By Benjamin Geer
I left a successful career as a software developer in London to study Arabic and do a PhD in Middle East Studies. I then had a traditional one-year visiting assistant professor job (in Egypt) and a traditional one-year post-doc (in Singapore), while applying for about 50 academic jobs per year. By then I’d had enough of the academic job hunt, which demanded a great deal of time and effort but offered terrible odds and highly arbitrary results, and my wife and I were tired of moving to a different country every year, especially with a child. I was thinking about going back to software development, but knew I’d have to update my skills, since I hadn’t had a programming job in seven years. My wife then got a job in Germany that gave us a little breathing space, and I taught as an adjunct for a semester while trying to figure out what to do next.
I’d heard of a field called digital humanities, which sounded like it might enable me to use my programming skills while staying in or near an academic environment. It turned out that the Digital Humanities Lab at the University of Basel had an opening for someone with a background both in the humanities and in software development. After a brief exchange of emails, they invited me for an interview and made me an offer immediately, which was certainly a contrast to the typical long, formal academic job application process. I asked for and got a flexible working arrangement: I work in Basel three days a week, and work from home in Germany two days a week. Best of all, one day a week is set aside for my own research. The lab’s current funding situation doesn’t enable them to offer long-term contracts, so I’m on my second short-term contract (my official title is post-doc), but there’s at least a possibility that this will turn into a permanent job.

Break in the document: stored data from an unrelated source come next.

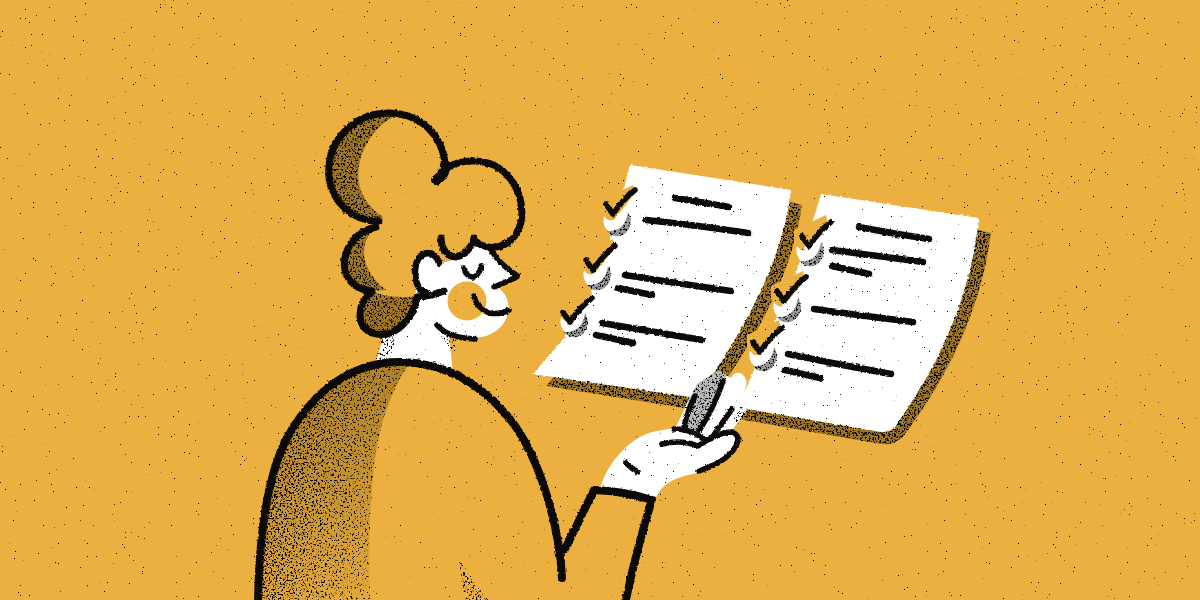
<!DOCTYPE html>
<html lang="en">
<head>
<meta charset="utf-8">
<title>Reading the checklists</title>
<style>
:root{--amber:#ebb03f;--ink:#0b0a09;--paper:#fff;--shade:#a17722;--grey:#b9b9b9}
*{box-sizing:border-box}
html,body{margin:0;padding:0;background:var(--amber);overflow:hidden}
.canvas{width:1200px;height:600px;overflow:hidden;background:var(--amber)}
svg{display:block}
.line{fill:none;stroke:var(--ink);stroke-linecap:round;stroke-linejoin:round;stroke-width:7}
.white{fill:var(--paper)}
.amber{fill:var(--amber)}
.shade{fill:var(--shade)}
.grain{filter:url(#stipple)}
.rough{filter:url(#crayon)}
</style>
</head>
<body>
<main class="canvas">
<svg width="1200" height="600" viewBox="0 0 1200 600" role="img" aria-label="A person with curly hair smiles while holding up two checklists">
<defs>
  <filter id="stipple" filterUnits="userSpaceOnUse" x="0" y="0" width="1200" height="600" color-interpolation-filters="sRGB">
    <feTurbulence type="fractalNoise" baseFrequency="0.55" numOctaves="2" seed="8"/>
    <feColorMatrix values="0 0 0 0 0  0 0 0 0 0  0 0 0 0 0  0 0 0 1 0" result="noise"/>
    <feComposite in="SourceGraphic" in2="noise" operator="arithmetic" k1="0" k2="0.5" k3="1" k4="-0.8"/>
    <feComponentTransfer><feFuncA type="linear" slope="9" intercept="0"/></feComponentTransfer>
  </filter>
  <filter id="crayon" filterUnits="userSpaceOnUse" x="0" y="0" width="1200" height="600" color-interpolation-filters="sRGB">
    <feTurbulence type="fractalNoise" baseFrequency="0.35" numOctaves="2" seed="3"/>
    <feDisplacementMap in="SourceGraphic" scale="3" xChannelSelector="R" yChannelSelector="G"/>
  </filter>
  <linearGradient id="back-grain" gradientUnits="userSpaceOnUse" x1="262" y1="470" x2="392" y2="500">
    <stop offset="0" stop-color="#000" stop-opacity=".62"/><stop offset=".45" stop-color="#000" stop-opacity=".48"/><stop offset="1" stop-color="#000" stop-opacity=".34"/>
  </linearGradient>
  <linearGradient id="back-fade" gradientUnits="userSpaceOnUse" x1="310" y1="370" x2="360" y2="600">
    <stop offset="0" stop-color="#a17722" stop-opacity=".85"/><stop offset=".4" stop-color="#a17722" stop-opacity=".55"/><stop offset="1" stop-color="#a17722" stop-opacity=".12"/>
  </linearGradient>
  <path id="back-shadow" d="M258 604C260 538 265 482 286 440C312 394 352 363 409 364C387 396 375 438 372 490C369 530 368 566 371 604Z"/>
  <g id="hair-shadow">
    <path d="M399 114C352 110 323 148 329 180C334 201 352 221 381 223L383 217C361 202 353 180 362 154C369 136 382 121 399 114Z"/>
    <path d="M379 225C352 231 338 262 350 280C356 289 366 292 386 290C371 279 361 261 365 244C368 235 373 229 379 225Z"/>
    <path d="M372 291C357 303 356 326 373 334C396 339 414 318 416 296C401 298 385 297 372 291Z"/>
  </g>
  <path id="left-page-shadow" d="M785 200L802 205C792 278 752 342 722 386L696 410L546 386L556 374Z"/>
  <path id="right-page-shadow" d="M974 229L991 233C981 312 946 380 903 437Q894 446 880 444L738 419L745 402L880 425Z"/>
  <g id="check-box">
    <path class="amber" d="M-16-21L16-36L18-28L3-8L-8-4L-16-8Z"/>
    <path class="white" d="M-13-5C-8 2-2 0 1-6L8-15L20-15L14 4C11 13 3 15-4 13C-12 10-15 2-13-5Z"/>
    <path d="M11-9C17 0 13 12 3 15C-4 16-8 13-10 10C2 11 9 4 11-9Z" fill="var(--grey)"/>
    <path class="grain-mark" d="M11-9C17 0 13 12 3 15C-4 16-8 13-10 10C2 11 9 4 11-9Z" fill="#000" opacity=".18"/>
  </g>
  <path id="tick" d="M-11-17Q-8-12-4-7Q6-22 18-31"/>
  <path id="check-grain" d="M12-9C18 1 13 12 3 15C-4 16-8 13-10 10C3 10 9 3 12-9Z"/>
  <path id="finger-shadow" d="M688 402L697 384L712 374Q722 367 726 376L718 400L700 432L682 430Z"/>
</defs>

<rect class="amber" width="1200" height="600"/>

<g id="page-shadows">
  <use href="#left-page-shadow" class="shade"/>
  <use href="#right-page-shadow" class="shade"/>
  <g class="grain" fill="#000" fill-opacity=".58">
    <use href="#left-page-shadow"/><use href="#right-page-shadow"/>
  </g>
</g>

<g id="pages" class="rough">
  <path class="white" d="M630 165L791 190C783 262 744 330 697 398L533 374C556 348 572 330 585 305C603 268 616 220 630 165Z"/>
  <path class="white" d="M821 194L979 218C970 300 938 366 897 424Q891 433 881 432L736 407C748 390 760 352 772 326C795 284 807 240 821 194Z"/>
</g>

<g id="checks">
  <use href="#check-box" x="617" y="221"/>
  <use href="#check-box" x="597" y="275"/>
  <use href="#check-box" x="574" y="322"/>
  <use href="#check-box" x="810" y="251"/>
  <use href="#check-box" x="787" y="307"/>
  <use href="#check-box" x="763" y="356"/>
  <g class="grain" fill="#000" fill-opacity=".52">
    <use href="#check-grain" x="617" y="221"/>
    <use href="#check-grain" x="597" y="275"/>
    <use href="#check-grain" x="574" y="322"/>
    <use href="#check-grain" x="810" y="251"/>
    <use href="#check-grain" x="787" y="307"/>
    <use href="#check-grain" x="763" y="356"/>
  </g>
  <g class="rough"><g class="line" style="stroke-width:5.5">
    <use href="#tick" x="617" y="221"/>
    <use href="#tick" x="597" y="277"/>
    <use href="#tick" x="574" y="329"/>
    <use href="#tick" x="813" y="253"/>
    <use href="#tick" x="788" y="308"/>
    <use href="#tick" x="764" y="359"/>
  </g></g>
</g>

<g id="list-lines" class="rough">
  <g class="line" style="stroke-width:6.5">
    <path d="M675 198Q700 202 729 207M646 220Q695 225 748 233M625 275Q675 283 731 291M618 288L652 295M602 323Q650 331 702 340M596 335L633 343"/>
    <path d="M859 227Q895 234 929 239M832 250Q878 256 923 262M832 266L869 274M814 309Q864 316 913 322M788 354Q840 365 891 374M785 370L820 378"/>
  </g>
</g>

<g id="hand">
  <path class="white" d="M600 490C604 470 622 446 642 436C655 429 666 431 676 427L690 397L704 384Q714 369 725 375L731 378Q735 370 742 374Q749 379 745 390L742 406L747 410L730 433Q741 433 738 444C731 461 711 469 693 474C674 478 661 484 655 500Z"/>
  <use href="#finger-shadow" fill="var(--grey)"/>
  <g class="grain"><use href="#finger-shadow" fill="#000" fill-opacity=".5"/></g>
  <path class="white" d="M701 431L721 392L734 376Q744 372 745 383L738 409L718 440Z"/>
  <g class="grain"><path d="M741 406L748 411L738 423L732 421Z" fill="#000" fill-opacity=".5"/></g>
  <g class="rough"><g class="line" style="stroke-width:5.5">
    <path d="M695 396Q687 412 684 427M723 381Q714 408 699 431M732 409Q722 423 711 439"/>
    <path d="M674 429Q691 428 706 441Q721 432 732 432Q741 435 736 446C728 460 713 466 699 471M662 444Q681 439 698 446L706 441M626 463Q632 469 638 472"/>
  </g></g>
</g>

<g id="neck">
  <path class="white" d="M384 334C401 330 411 316 417 297L445 292L441 326L449 336L453 373L376 362Z"/>
  <g class="grain" fill="#000" fill-opacity=".46">
    <path d="M382 335L396 334Q395 350 386 365L374 362Z"/>
    <path d="M436 328L456 338L455 352Q446 347 436 328Z"/>
  </g>
</g>

<g id="body">
  <path class="amber" d="M258 604C259 535 267 475 288 436C316 387 356 361 402 362C448 363 483 386 510 419C542 460 560 532 562 578L564 604Z"/>
  <use href="#back-shadow" fill="url(#back-fade)"/>
  <g class="grain"><use href="#back-shadow" fill="url(#back-grain)"/></g>
  <g class="grain"><path d="M458 553Q469 578 492 604H466Q459 579 458 553Z" fill="#000" fill-opacity=".47"/></g>
  <path class="amber" d="M565 549L594 490L653 500L625 604H566Z"/>
  <g class="rough"><g class="line" style="stroke-width:8">
    <path d="M258 604C259 535 267 475 288 436C316 387 356 361 402 362C448 363 483 386 510 419C542 460 560 532 562 578"/>
    <path d="M565 549L594 490Q624 491 652 500Q637 547 625 604"/>
  </g></g>
</g>

<g id="head">
  <path class="white" d="M416 297L414 268Q417 252 429 253Q437 254 440 263C452 261 465 257 473 246L482 247L492 250Q503 266 518 276Q508 283 497 286L504 293Q510 302 508 314Q503 330 486 336C466 341 447 335 438 324Z"/>
  <circle class="amber" cx="467" cy="301" r="19.5"/>
  <g id="hair">
    <use href="#hair-shadow" class="shade"/>
    <g class="grain"><use href="#hair-shadow" fill="#000" fill-opacity=".53"/></g>
    <g class="rough"><g class="line">
      <path d="M445 163C442 136 422 114 390 113C349 113 326 145 329 178C333 203 353 222 379 221"/>
      <path d="M376 227C349 233 337 262 349 279C355 288 363 290 372 291C356 305 356 326 372 333C395 340 413 319 417 297Q431 296 444 291"/>
      <path d="M437 178C443 168 457 160 475 161C506 162 522 189 522 214C521 238 504 249 489 247Q477 246 474 238Q470 254 456 257Q442 256 441 238"/>
      <path d="M445 164Q446 175 436 180" style="stroke-width:10"/>
    </g></g>
  </g>
  <g id="face" class="rough"><g class="line" style="stroke-width:5.5">
    <path d="M439 263Q436 253 427 253C417 255 413 267 416 280Q418 291 427 293" style="stroke-width:6.5"/>
    <path d="M464 268Q467 278 474 277Q480 274 481 266"/>
    <path d="M491 250Q501 266 518 276Q507 282 494 287"/>
    <path d="M474 296Q477 309 489 313Q500 315 509 310"/>
    <path d="M437 325Q448 338 475 339"/>
  </g></g>
</g>
</svg>
</main>
</body>
</html>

Having gone through a period of mourning my former ambition to have a traditional academic career, I think my current situation actually seems better. I don’t take my work home with me, and I have more time for research and writing than I did when I was a visiting assistant professor working 12-hour days and weekends to prepare courses. Since I’m under no pressure to publish anything, I can do the research I’m most interested in, rather than the research I think I can publish quickly. So it seems that I actually have more academic autonomy than I would have in a conventional academic career.